This article was originally published on Site of the Gaming Dead, a now-defunct video gaming blog, on April 21, 2010. I have attempted to recreate the article here, complete with images (when possible).
If ever you doubted the coolness of Italians, now’s the time to blast those doubts into the stratosphere, preferably using your Nintendo Zapper Light Gun. AIOMI, the Italian Association for Multimedia Interactive Works – Movement for Video Game Culture has released its first video spot promoting video game culture.

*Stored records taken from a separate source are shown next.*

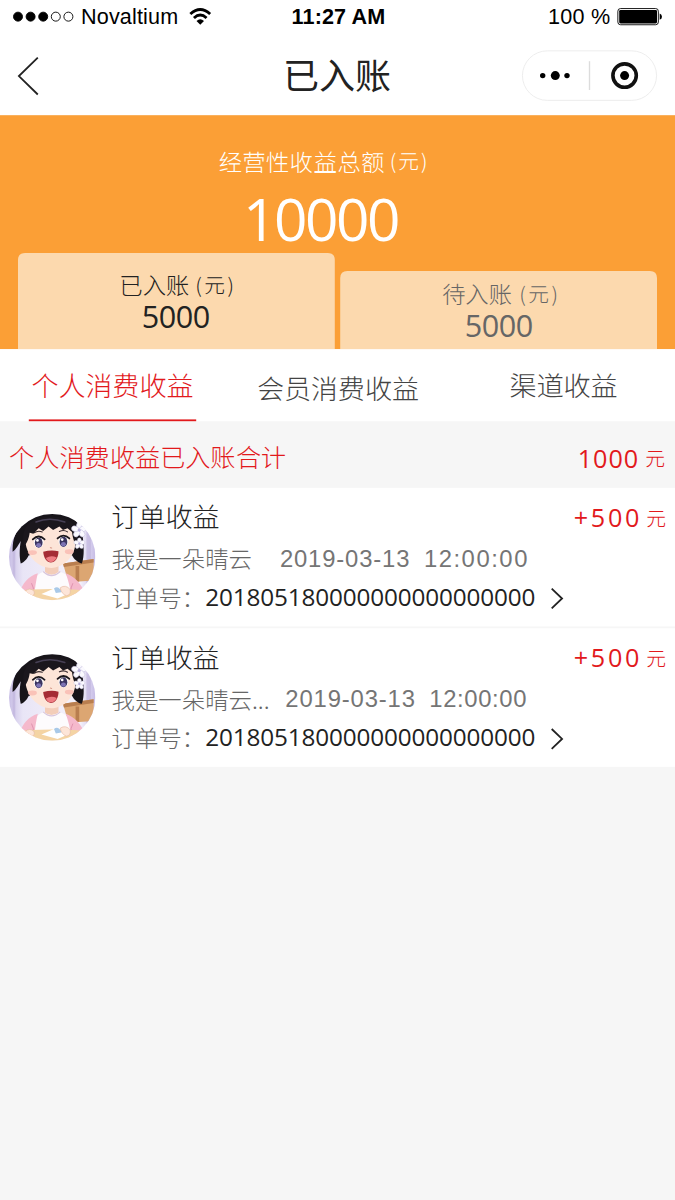
<!DOCTYPE html>
<html lang="zh-CN">
<head>
<meta charset="utf-8">
<title>已入账</title>
<link rel="stylesheet" href="https://fonts.googleapis.com/css2?family=Arimo:wght@400;700&family=Noto+Sans+SC:wght@300;350;400&family=Open+Sans:wght@300;400&display=swap">
<style>
:root {
  --orange: #fb9f36;
  --peach: #fcd9ae;
  --red: #e2191c;
  --ink: #222;
  --ink-soft: #444;
  --grey: #666;
  --paper: #fff;
  --ground: #f6f6f6;
  --hairline: #ebebeb;
}
* { margin: 0; padding: 0; }
html, body { width: 675px; height: 1200px; overflow: hidden; background: var(--ground); }
.screen { display: block; width: 675px; height: 1200px; }
text { font-family: "Noto Sans SC", sans-serif; font-weight: 350; fill: var(--ink); }
.status text { font-family: "Arimo", sans-serif; font-weight: 400; font-size: 24px; fill: #000; }
.status .clock { font-weight: 700; }
.digits { font-family: "Open Sans", sans-serif; font-weight: 400; }
.title { font-size: 40px; font-weight: 400; }
.label { font-size: 26px; }
.unit { font-size: 23px; }
.total text { fill: var(--paper); }
.total .amount { font-size: 65px; font-weight: 400; }
.card-amount { font-size: 34px; }
.waiting text { fill: var(--grey); }
.tab { font-size: 30px; fill: var(--ink-soft); }
.summary { font-size: 28px; }
.red, .tab.active { fill: var(--red); }
.row-title { font-size: 30px; }
.money { font-size: 28px; }
.yuan { font-size: 22px; }
.muted { font-size: 26px; fill: var(--grey); }
.date { font-family: "Arimo", sans-serif; font-weight: 400; font-size: 26.5px; fill: #757575; }
.order-no { font-size: 27px; }
.line { fill: none; stroke: var(--ink); stroke-width: 2; }
</style>
</head>
<body>
<main>
<svg class="screen" viewBox="0 0 750 1333.33" xmlns="http://www.w3.org/2000/svg">
  <defs>
    <clipPath id="avatar-round"><circle cx="48" cy="48" r="48"/></clipPath>
    <linearGradient id="curtain" x1="0" x2="1" y1="0" y2="0">
      <stop offset="0" stop-color="#c9bfe6"/>
      <stop offset=".16" stop-color="#e9e5f6"/>
      <stop offset=".82" stop-color="#f5f2fb"/>
      <stop offset="1" stop-color="#c6bce6"/>
    </linearGradient>
    <g id="eye">
      <ellipse rx="5.4" ry="6.4" fill="#fff"/>
      <ellipse cy=".6" rx="4.3" ry="5.6" fill="#3b3560"/>
      <ellipse cy="3.2" rx="2.8" ry="2.4" fill="#7d74b4"/>
      <circle cx="-1.4" cy="-2" r="1.5" fill="#fff"/>
      <path d="M-6.6-3.2Q0-9.6 6.6-3.2" fill="none" stroke="#1b171d" stroke-width="1.9" stroke-linecap="round"/>
    </g>
    <ellipse id="petal" cy="-4.6" rx="3.1" ry="4.2" fill="#fbfaff" stroke="#c4bfdd" stroke-width=".6"/>
    <g id="avatar" clip-path="url(#avatar-round)">
      <rect width="96" height="96" fill="url(#curtain)"/>
      <path d="M86 0h5v96h-5zM4 30h3v60H4z" fill="#b9add9" opacity=".55"/>
      <path d="M60 55L94 50V74L66 76Z" fill="#dca672"/>
      <path d="M60 55L94 50V54L61 59ZM74 58h4v17h-4z" fill="#b97e4f"/>
      <!-- hair behind the face -->
      <path d="M10 18C16 4 30-2 48-1C68-1 80 8 82 26C83 36 84 46 81 55C76 54 72 50 70 46L22 46C20 50 17 54 13 55C11 45 12 38 13 30C9 37 7 40 4 42C4 32 5 25 10 18Z" fill="#171419"/>
      <!-- neck and clothes -->
      <path d="M40 56h15v14H40z" fill="#f3cdb9"/>
      <path d="M24 96C23 79 28 67 39 64Q47 71 56 64C68 67 73 79 72 96Z" fill="#fdfbfd"/>
      <path d="M38 64Q47 73 57 64" fill="none" stroke="#d8c5dc" stroke-width="1.4"/>
      <path d="M32 66C22 69 14 78 12 88L28 91C29 82 30 74 32 66ZM63 66C72 69 81 78 84 88L69 91C68 82 66 74 63 66Z" fill="#f5b9cc"/>
      <path d="M25 77Q28 82 27 88M71 77Q68 82 69 88" fill="none" stroke="#dc8fab" stroke-width="1"/>
      <!-- face -->
      <path d="M18 27C18 12 29 8 46 8C64 8 74 13 74 28C75 47 61 60 47 60C32 60 18 46 18 27Z" fill="#fde5d8"/>
      <ellipse cx="26" cy="43" rx="5" ry="2.7" fill="#f8b6ae" opacity=".75"/>
      <ellipse cx="67" cy="42" rx="5" ry="2.7" fill="#f8b6ae" opacity=".75"/>
      <use href="#eye" x="33" y="31.5"/>
      <use href="#eye" x="60.5" y="30.5"/>
      <path d="M28 21Q32 18 37 20M56 19.5Q61 17 65 20" fill="none" stroke="#3a2d31" stroke-width="1.2" stroke-linecap="round"/>
      <path d="M38 42Q47 39.5 55 41.5C55 49 51 54 46.5 54C42 54 38.5 49 38 42Z" fill="#a52c35"/>
      <path d="M41 49Q47 45.500 53 48.500Q50.500 53.400 46.500 53.400Q43 53.400 41 49Z" fill="#ee7d83"/>
      <path d="M46 37.500l1.400.4" stroke="#d79a8a" stroke-width="1.200" stroke-linecap="round"/>
      <!-- fringe -->
      <path d="M17 36C13 20 18 4 46 3C74 2 80 20 76 38C73 33 71 28 70 20L65 16L60 18L56 14L49 18L44 14L38 19L33 16L27 22L23 21C22 28 20 32 17 36Z" fill="#1b171d"/>
      <path d="M30 9Q45 3 62 9" fill="none" stroke="#474055" stroke-width="1.800" stroke-linecap="round"/>
      <!-- hair flowers -->
      <g id="hair-flower" transform="translate(78 18)">
        <use href="#petal"/>
        <use href="#petal" transform="rotate(72)"/>
        <use href="#petal" transform="rotate(144)"/>
        <use href="#petal" transform="rotate(216)"/>
        <use href="#petal" transform="rotate(288)"/>
        <circle r="1.800" fill="#b5addb"/>
      </g>
      <use href="#hair-flower" transform="translate(22 20) scale(.72)"/>
      <!-- desk and hands -->
      <path d="M0 86Q48 81 96 86V96H0Z" fill="#f4d4a4"/>
      <path d="M36 89L50 83L68 88L54 94Z" fill="#fff"/>
      <path d="M50 83q3-3 6 0t2 4l-6 1z" fill="#a9c9e8"/>
      <path d="M18 86q5-5 10 0q1 5-4 6q-6 0-6-6zM57 82q6-4 11 2q1 6-4 7q-6-2-7-9z" fill="#fde5d8" stroke="#e6b9a4" stroke-width=".7"/>
    </g>
    <path id="row-arrow" class="line" d="M613 654L624.500 665L613 676"/>
  </defs>

  <rect class="ground" width="750" height="1334" fill="var(--ground)"/>
  <rect class="top-area" width="750" height="128" fill="var(--paper)"/>

  <g class="status">
    <g class="signal" stroke="#000" stroke-width="1">
      <circle cx="20" cy="18.500" r="5"/><circle cx="34" cy="18.500" r="5"/><circle cx="48" cy="18.500" r="5"/>
      <circle cx="62" cy="18.500" r="5" fill="none"/><circle cx="76" cy="18.500" r="5" fill="none"/>
    </g>
    <text x="90" y="27" textLength="108">Novaltium</text>
    <g class="wifi" fill="none" stroke="#000" stroke-width="3.200">
      <path d="M211.500 15.500Q222.500 5.500 233.500 15.500"/>
      <path d="M215.500 20Q222.500 13.500 229.500 20"/>
      <path d="M222.500 27.500L218.300 23.200Q222.500 19.600 226.700 23.200Z" fill="#000" stroke="none"/>
    </g>
    <text class="clock" x="324" y="27" textLength="104">11:27 AM</text>
    <text x="609" y="27" textLength="69">100 %</text>
    <g class="battery">
      <rect x="686.500" y="9.500" width="45" height="18" rx="3" fill="none" stroke="#000"/>
      <rect x="688" y="11" width="42" height="15" rx="1.500"/>
      <path d="M733 15q2.500 1 2.500 3.500t-2.500 3.500z"/>
    </g>
  </g>

  <g class="nav-bar">
    <path class="line" d="M42 64L21 84.500L42 105"/>
    <text class="title" x="314.500" y="98.500">已入账</text>
    <g class="capsule">
      <rect x="580.500" y="56.500" width="149" height="55" rx="27.500" fill="#fff" stroke="var(--hairline)"/>
      <circle cx="603" cy="84" r="3"/><circle cx="617" cy="84" r="5"/><circle cx="630" cy="84" r="3"/>
      <path d="M655 68V100" stroke="#dcdcdc" stroke-width="1.500"/>
      <circle cx="694" cy="84" r="13" fill="none" stroke="#111" stroke-width="4"/>
      <circle cx="694" cy="84" r="5"/>
    </g>
  </g>

  <g class="total">
    <rect y="128" width="750" height="260" fill="var(--orange)"/>
    <text class="label" x="243" y="190" textLength="184">经营性收益总额</text>
    <text class="unit" x="433" y="188" textLength="42">(元)</text>
    <text class="amount digits" x="270" y="268" textLength="175">10000</text>
  </g>

  <g class="posted">
    <path d="M20 388V289Q20 281 28 281H364Q372 281 372 289V388Z" fill="var(--peach)"/>
    <text class="label" x="132.500" y="326.500">已入账</text>
    <text class="unit" x="217" y="325.500" textLength="43">(元)</text>
    <text class="card-amount digits" x="157.500" y="364" textLength="76">5000</text>
  </g>
  <g class="waiting">
    <path d="M378 388V309Q378 301 386 301H722Q730 301 730 309V388Z" fill="var(--peach)"/>
    <text class="label" x="491" y="336.500">待入账</text>
    <text class="unit" x="577" y="335.500" textLength="43">(元)</text>
    <text class="card-amount digits" x="516.500" y="374" textLength="76">5000</text>
  </g>

  <g class="tabs">
    <rect y="388" width="750" height="80" fill="var(--paper)"/>
    <text class="tab active" x="35" y="440">个人消费收益</text>
    <rect x="32" y="466" width="186" height="2" fill="var(--red)"/>
    <text class="tab" x="285.500" y="443">会员消费收益</text>
    <text class="tab" x="566" y="440">渠道收益</text>
  </g>

  <g class="summary-bar">
    <text class="summary red" x="10" y="519">个人消费收益已入账合计</text>
    <text class="money digits red" x="642" y="520" textLength="67">1000</text>
    <text class="yuan red" x="717" y="518">元</text>
  </g>

  <g class="order">
    <rect y="542" width="750" height="154" fill="var(--paper)"/>
    <use href="#avatar" transform="translate(10 571)" role="img" aria-label="黑色短发女孩头像"/>
    <text class="row-title" x="124" y="586">订单收益</text>
    <text class="money digits red" x="637.500" y="585" textLength="73">+500</text>
    <text class="yuan red" x="718" y="584.500">元</text>
    <text class="muted" x="124" y="631.500">我是一朵晴云</text>
    <text class="date" x="311" y="630" textLength="144">2019-03-13</text>
    <text class="date" x="471" y="630" textLength="115">12:00:00</text>
    <text class="muted" x="124" y="674">订单号：</text>
    <text class="order-no digits" x="228" y="673" textLength="367">201805180000000000000000</text>
    <use href="#row-arrow"/>
  </g>

  <g class="order" transform="translate(0 156)">
    <rect y="542" width="750" height="154" fill="var(--paper)"/>
    <use href="#avatar" transform="translate(10 571)" role="img" aria-label="黑色短发女孩头像"/>
    <text class="row-title" x="124" y="586">订单收益</text>
    <text class="money digits red" x="637.500" y="585" textLength="73">+500</text>
    <text class="yuan red" x="718" y="584.500">元</text>
    <text class="muted" x="124" y="631.500">我是一朵晴云...</text>
    <text class="date" x="317" y="630" textLength="144">2019-03-13</text>
    <text class="date" x="477" y="630" textLength="108">12:00:00</text>
    <text class="muted" x="124" y="674">订单号：</text>
    <text class="order-no digits" x="228" y="673" textLength="367">201805180000000000000000</text>
    <use href="#row-arrow"/>
  </g>
</svg>
</main>
</body>
</html>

Video creators Nicola Ferrarese and Corrado Agnese combine high art (the Mona Lisa) and one of the most beloved video games of all time (Duck Hunt) in an effort to dispel the prejudices that video games are merely a childish form of entertainment. In the video, a museum-goer quietly examines the Mona Lisa…until he notices a strange gun-like device hanging from beneath its frame.
Then he hears a strange noise, apparently coming from the painting: quack. Quack Quack.

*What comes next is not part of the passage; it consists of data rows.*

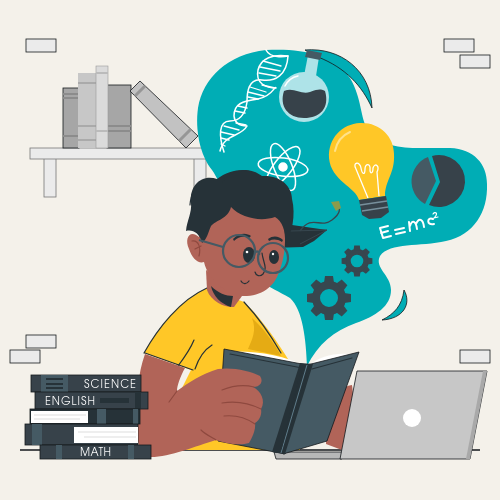
<!DOCTYPE html>
<html lang="en">
<head>
<meta charset="utf-8">
<title>Learning and imagination</title>
<style>
:root{--paper:#f4f1ea;--teal:#00adb5;--ink:#263238;--slate:#455a64;--char:#37424a;--skin:#b16458;--skin-dark:#8f493f;--yellow:#ffc727;--amber:#e5ab14;--line:#15191c;--brick:#ebebeb}
html,body{margin:0;overflow:hidden;background:var(--paper)}
svg{display:block;width:500px;height:500px}
.brick{fill:var(--brick);stroke:var(--line);stroke-width:.8}
.shelf{fill:var(--brick);stroke:#777;stroke-width:.8}
.teal{fill:var(--teal)}.edge{stroke:var(--line);stroke-width:.8}
.ink{fill:var(--ink)}.slate{fill:var(--slate)}.char{fill:var(--char)}
.skin{fill:var(--skin)}.yellow{fill:var(--yellow)}.white{fill:#fff}
.chalk{fill:none;stroke:#fff;stroke-width:1.5;stroke-linecap:round;stroke-linejoin:round}
.fold{fill:none;stroke:var(--ink);stroke-width:1.2;stroke-linecap:round;stroke-linejoin:round}
.crease{fill:none;stroke:var(--skin-dark);stroke-width:1.2;stroke-linecap:round}
.glasses{fill:none;stroke:var(--slate);stroke-width:2.2}
.spine{font:400 11px "TeX Gyre Adventor",Lato,sans-serif;fill:#fff}
</style>
</head>
<body>
<svg viewBox="0 0 500 500" role="img" aria-label="A boy reading a book while ideas about science rise from its pages">
<defs>
<rect id="brick" class="brick" width="30" height="13"/>
<g id="gear">
<circle r="13" fill="none" stroke="#37474f" stroke-width="8"/>
<g id="teeth" class="gear-teeth" fill="#37474f"><path id="tooth" d="M-5-15-4-22H4L5-15Z"/><use href="#tooth" transform="rotate(45)"/><use href="#tooth" transform="rotate(90)"/><use href="#tooth" transform="rotate(135)"/><use href="#tooth" transform="rotate(180)"/><use href="#tooth" transform="rotate(225)"/><use href="#tooth" transform="rotate(270)"/><use href="#tooth" transform="rotate(315)"/></g>
</g>
</defs>

<g id="wall-bricks">
<use href="#brick" x="26" y="39"/><use href="#brick" x="444" y="39"/><use href="#brick" x="460" y="55"/>
<use href="#brick" x="26" y="335"/><use href="#brick" x="10" y="350"/><use href="#brick" x="460" y="350"/>
</g>

<g id="shelf">
<rect class="shelf" x="44" y="158" width="12" height="39"/>
<rect class="shelf" x="194" y="158" width="12" height="39"/>
<rect class="shelf" x="30" y="148" width="190" height="11"/>
<rect x="63" y="88" width="16" height="60" fill="#a6a6a6" class="edge"/>
<path d="M63 94H79M63 98H79M63 136H79" stroke="#8c8c8c" stroke-width="2"/>
<rect x="107" y="85" width="24" height="63" fill="#a6a6a6" class="edge"/>
<path d="M107 126H131M107 131H131" stroke="#8c8c8c" stroke-width="2"/>
<rect x="78" y="73" width="19" height="75" fill="#c7c7c7"/>
<path d="M78 83H97M78 126H97M78 140H97" stroke="#aaa" stroke-width="2"/>
<rect x="96" y="66" width="12" height="82" fill="#dbdbdb" stroke="#999" stroke-width=".6"/>
<path d="M96 73H108M96 131H108" stroke="#bbb" stroke-width="2"/>
<path d="M130 91 140 81 198 136 186 148Z" fill="#c2c2c2" class="edge"/>
<path d="M135 96 145 86M179 141 191 129" stroke="#969696" stroke-width="3"/>
</g>

<g id="idea-cloud">
<path class="teal" d="M307 366C306 340 303 310 290 298C270 286 245 280 235 240C230 205 222 185 212 170C200 155 195 130 198 108C203 78 228 54 266 50C300 48 334 54 350 78C362 98 360 118 368 130C380 146 400 148 420 148H450C474 149 487 164 487 184C488 212 474 235 446 241C420 247 390 242 380 256C374 268 391 275 391 290C391 306 376 316 356 323C334 331 318 344 307 366Z"/>
<path class="teal edge" d="M305 50C340 47 371 70 372 108C362 86 346 68 318 57Z"/>
<path class="teal edge" d="M404 290C412 304 403 319 382 320C394 314 402 306 404 290Z"/>
</g>

<g id="dna" class="chalk">
<path d="M266 50C271 60 288 56 288 56C287 75 275 82 262 80C248 78 247 93 247 102C245 116 238 121 230 121C218 121 219 137 224 152"/>
<path d="M288 56C273 54 261 58 258 70C255 84 267 88 276 88C275 85 273 96 258 99C242 101 234 104 234 116C235 126 244 126 247 126C241 137 224 134 220 151"/>
<path stroke-width="1.3" d="M263 61 281 66M260 67 280 71M259 73 276 76M262 85 275 88M250 87 266 92M248 92 264 96M248 97 258 99M238 106 247 108M235 111 245 113M236 123 246 125M224 126 239 130M221 132 234 135M221 138 229 140M221 144 225 146"/>
</g>

<g id="atom" transform="translate(283 167)" class="chalk">
<ellipse id="orbit" rx="25" ry="9" transform="rotate(8)"/>
<ellipse rx="25" ry="9" transform="rotate(68)"/><ellipse rx="25" ry="9" transform="rotate(128)"/>
<circle class="white" r="4"/>
</g>

<g id="flask">
<path d="M308 55 319 57 316 76H304Z" fill="#aee3e8"/>
<circle cx="304" cy="97" r="25" fill="#aee3e8"/>
<path d="M284 91C294 87 301 95 310 92S320 89 325 91C330 108 320 118 304 118C288 118 279 106 284 91Z" fill="#37424a"/>
<path d="M307 50 322 53 320 60 305 57Z" class="slate"/>
<path d="M285 86C288 80 293 77 298 76" class="chalk"/>
</g>

<g id="bulb">
<path class="yellow" d="M359 200C356 187 331 181 329 158C328 138 342 124 360 123C379 122 394 136 394 154C395 174 385 180 385 196Z"/>
<path fill="none" stroke="#fff" stroke-width="1.3" d="M368 198 356 169C352 162 360 161 361 168C362 174 365 176 365 169C365 163 371 163 370 170C370 174 373 174 373 168C375 162 380 166 377 172L379 196"/>
<path d="M335 151C337 141 343 135 350 132" fill="none" stroke="#ffe28a" stroke-width="2" stroke-linecap="round"/>
<path class="char" d="M359 200 386 196 389 212 381 218 369 219 362 215Z"/>
<path d="M360 205 387 201M362 211 388 207" stroke="#78909c" stroke-width="1.5"/>
</g>

<g id="pie-chart">
<path class="char" d="M432 156A26 26 0 1 1 429 205L440 182Z"/>
<path class="slate" d="M428 157 436 181 425 204A26 26 0 0 1 428 157Z"/>
</g>

<g id="formula" class="chalk" stroke-width="1.8" aria-label="E = mc²">
<path stroke-width="2" d="M388 226 380 228 383 238 391 236M381 233 388 231M395 230 404 228M396 234 405 232M410 231 409 222M410 226C412 219 416 221 417 229M416 224C419 217 423 219 424 227M433 219C427 216 426 226 434 224"/>
<path stroke-width="1.2" d="M433 214C435 211 439 213 434 218L438 217"/>
</g>

<use href="#gear" transform="translate(329 298)"/>
<use href="#gear" transform="translate(357 261) scale(.7)"/>

<g id="graduation-cap">
<path class="ink" d="M278 223 327 230 314 241 303 247 270 248Z"/>
<path d="M290 231 327 230 300 244" fill="none" stroke="#37474f"/>
<path d="M300 231C312 214 320 229 332 220C341 213 341 208 336 205" fill="none" stroke="#37474f" stroke-width="1.3"/>
<path d="M331 202 339 201 341 208 336 211Z" fill="#8b9b4b"/>
</g>

<path id="table" d="M20 450H480" stroke="var(--line)" stroke-width="1.5"/>

<g id="boy">
<path class="yellow" d="M207 288C180 300 158 328 144 353L191 370L180 392V450H300L296 372C283 350 262 318 244 302Z"/>
<path d="M252 318C257 330 252 340 248 349L281 356C274 342 262 327 252 318Z" fill="var(--amber)"/>
<path class="fold" d="M145 353 193 370M207 288C180 300 158 328 144 353M244 302C258 317 270 334 281 353M194 340C190 350 184 358 178 366M212 345C204 350 198 360 195 369"/>
<path class="skin" d="M206 270 207 290C211 302 226 308 234 307L242 296Z"/>
<path class="ink" d="M211 286C218 293 226 296 233 296L231 307C221 304 213 296 211 286Z"/>
<path class="skin" d="M206 210C199 218 200 232 199 237C190 229 184 238 189 249C192 258 198 264 204 262C208 279 224 293 241 296C260 297 274 288 279 272C285 258 287 238 283 220L262 202Z"/>
<path class="ink" d="M186 231C187 220 192 213 191 203C189 184 203 174 217 179C231 168 251 167 262 176C280 175 292 186 292 199C296 215 292 234 285 245C286 230 282 221 275 217C261 222 241 218 231 207C228 219 216 220 211 226C208 233 207 239 202 243C200 233 192 229 186 231Z"/>
<path d="M190 205C191 193 195 185 204 180M222 183C227 174 239 169 249 171" class="fold"/>
<path class="crease" d="M192 241C199 240 201 248 199 256M195 249 201 246"/>
<path class="ink" d="M233 239C240 232 247 233 251 236L249 238C244 236 239 236 234 241ZM268 239C273 235 279 236 283 240L282 242C277 239 273 239 269 241Z"/>
<ellipse class="ink" cx="249" cy="255" rx="6" ry="8"/><ellipse class="ink" cx="274" cy="257" rx="5" ry="7"/>
<circle cx="247" cy="252" r="1.3" fill="#fff"/><circle cx="273" cy="254" r="1.2" fill="#fff"/>
<path class="fold" d="M262 253C263 262 268 268 263 274C260 277 256 276 255 272"/>
<path class="fold" d="M241 281C243 285 247 284 249 281"/>
<circle class="glasses" cx="239" cy="251" r="16"/><circle class="glasses" cx="273" cy="258" r="15"/>
<path class="glasses" d="M255 253C257 250 260 252 259 255M223 247 199 240"/>
</g>

<g id="laptop">
<path d="M274 452H342V459H276Z" fill="#b8b8b8" class="edge"/>
<path class="skin" d="M352 385C342 386 333 397 327 412L326 444L342 450 354 402Z"/>
<path d="M357 371H487L470 459H340Z" fill="#c7c7c7" class="edge"/>
<path d="M483 371H487L470 459H466Z" fill="#a9a9a9"/>
<circle class="white" cx="412" cy="418" r="9"/>
</g>

<g id="open-book">
<path class="white" d="M224 352C252 350 282 354 307 367C322 354 339 352 357 355L326 440 284 451Z"/>
<path class="slate edge" d="M224 349 307 365 285 454 218 441Z"/>
<path class="slate edge" d="M307 365 359 352 327 441 283 454Z"/>
<path class="ink" d="M300 363 313 364 285 454 272 452Z"/>
<path d="M307 365 281 453" stroke="#607d8b" stroke-width="1"/>
<path class="fold" d="M230 354 302 368 281 449M312 369 352 358"/>
</g>

<g id="reading-arm">
<path class="skin" d="M145 354 185 368C180 377 177 386 177 391C189 382 202 374 218 369C233 367 250 371 260 376C264 382 260 387 253 387C261 391 266 401 261 409C262 414 260 420 255 423C256 430 252 438 249 443C239 446 224 443 216 440C196 446 170 457 151 457C139 455 137 443 137 425C136 398 138 373 145 354Z"/>
<path class="crease" d="M254 387C242 384 232 386 222 390M261 409C247 402 234 401 222 403M255 424C245 417 234 415 224 416M216 440C211 437 205 434 201 430M177 391 169 402"/>
</g>

<g id="study-books">
<g id="science-book"><rect class="char edge" x="31" y="375" width="110" height="17"/><path d="M41 375H68V392H41Z" class="slate"/><path d="M46 379H63M46 384H63M46 388H63" stroke="#263238" stroke-width="2"/><text class="spine" x="84" y="388" textLength="52">SCIENCE</text></g>
<g id="english-book"><rect class="char edge" x="35" y="392" width="113" height="17"/><path class="ink" d="M100 398H129V403H100ZM135 392H141V409H135Z"/><text class="spine" x="45" y="405" textLength="50">ENGLISH</text></g>
<g id="white-book"><rect class="ink edge" x="30" y="409" width="110" height="15"/><path class="white" d="M31 411H88V423H31Z"/><path d="M34 415H86M34 419H80" stroke="#ddd"/><path class="slate" d="M97 409H106V424H97ZM133 409H138V424H133Z"/></g>
<g id="notebook"><rect class="char edge" x="25" y="424" width="113" height="21"/><path class="slate" d="M32 424H42V445H32Z"/><path class="white" d="M74 427H138V443H74Z"/><path d="M78 432H136M84 437H136" stroke="#ddd"/></g>
<g id="math-book"><rect class="char edge" x="40" y="445" width="111" height="14"/><path class="slate" d="M56 445H62V459H56ZM128 445H134V459H128Z"/><text class="spine" x="80" y="456" textLength="31">MATH</text></g>
</g>
</svg>
</body>
</html>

Experimenting, he picks up the gun and fires, and the distorted duck quacks its last…that is until another of its flock flies on-screen. The guy really gets into it then: aiming and (pardon the pun) ducking, shooting and aiming again. A security guard walks by and shakes his head, as if in resignation. So much for the old days, when museums were silent, he seems to be thinking. Now everyone’s discovering video games are as much a part of culture as Leonardo Da Vinci’s works!
The spot is just one of many we can expect from AIOMI in the coming months while they await the opening of ViGaMus, the Video Game Museum, in Rome in 2011. As if I didn’t have enough reasons to visit Italy! Expect to see more unique spots on video games as culture and art, along with updates on AIOMI’s progress as it gears up to open ViGaMus next year.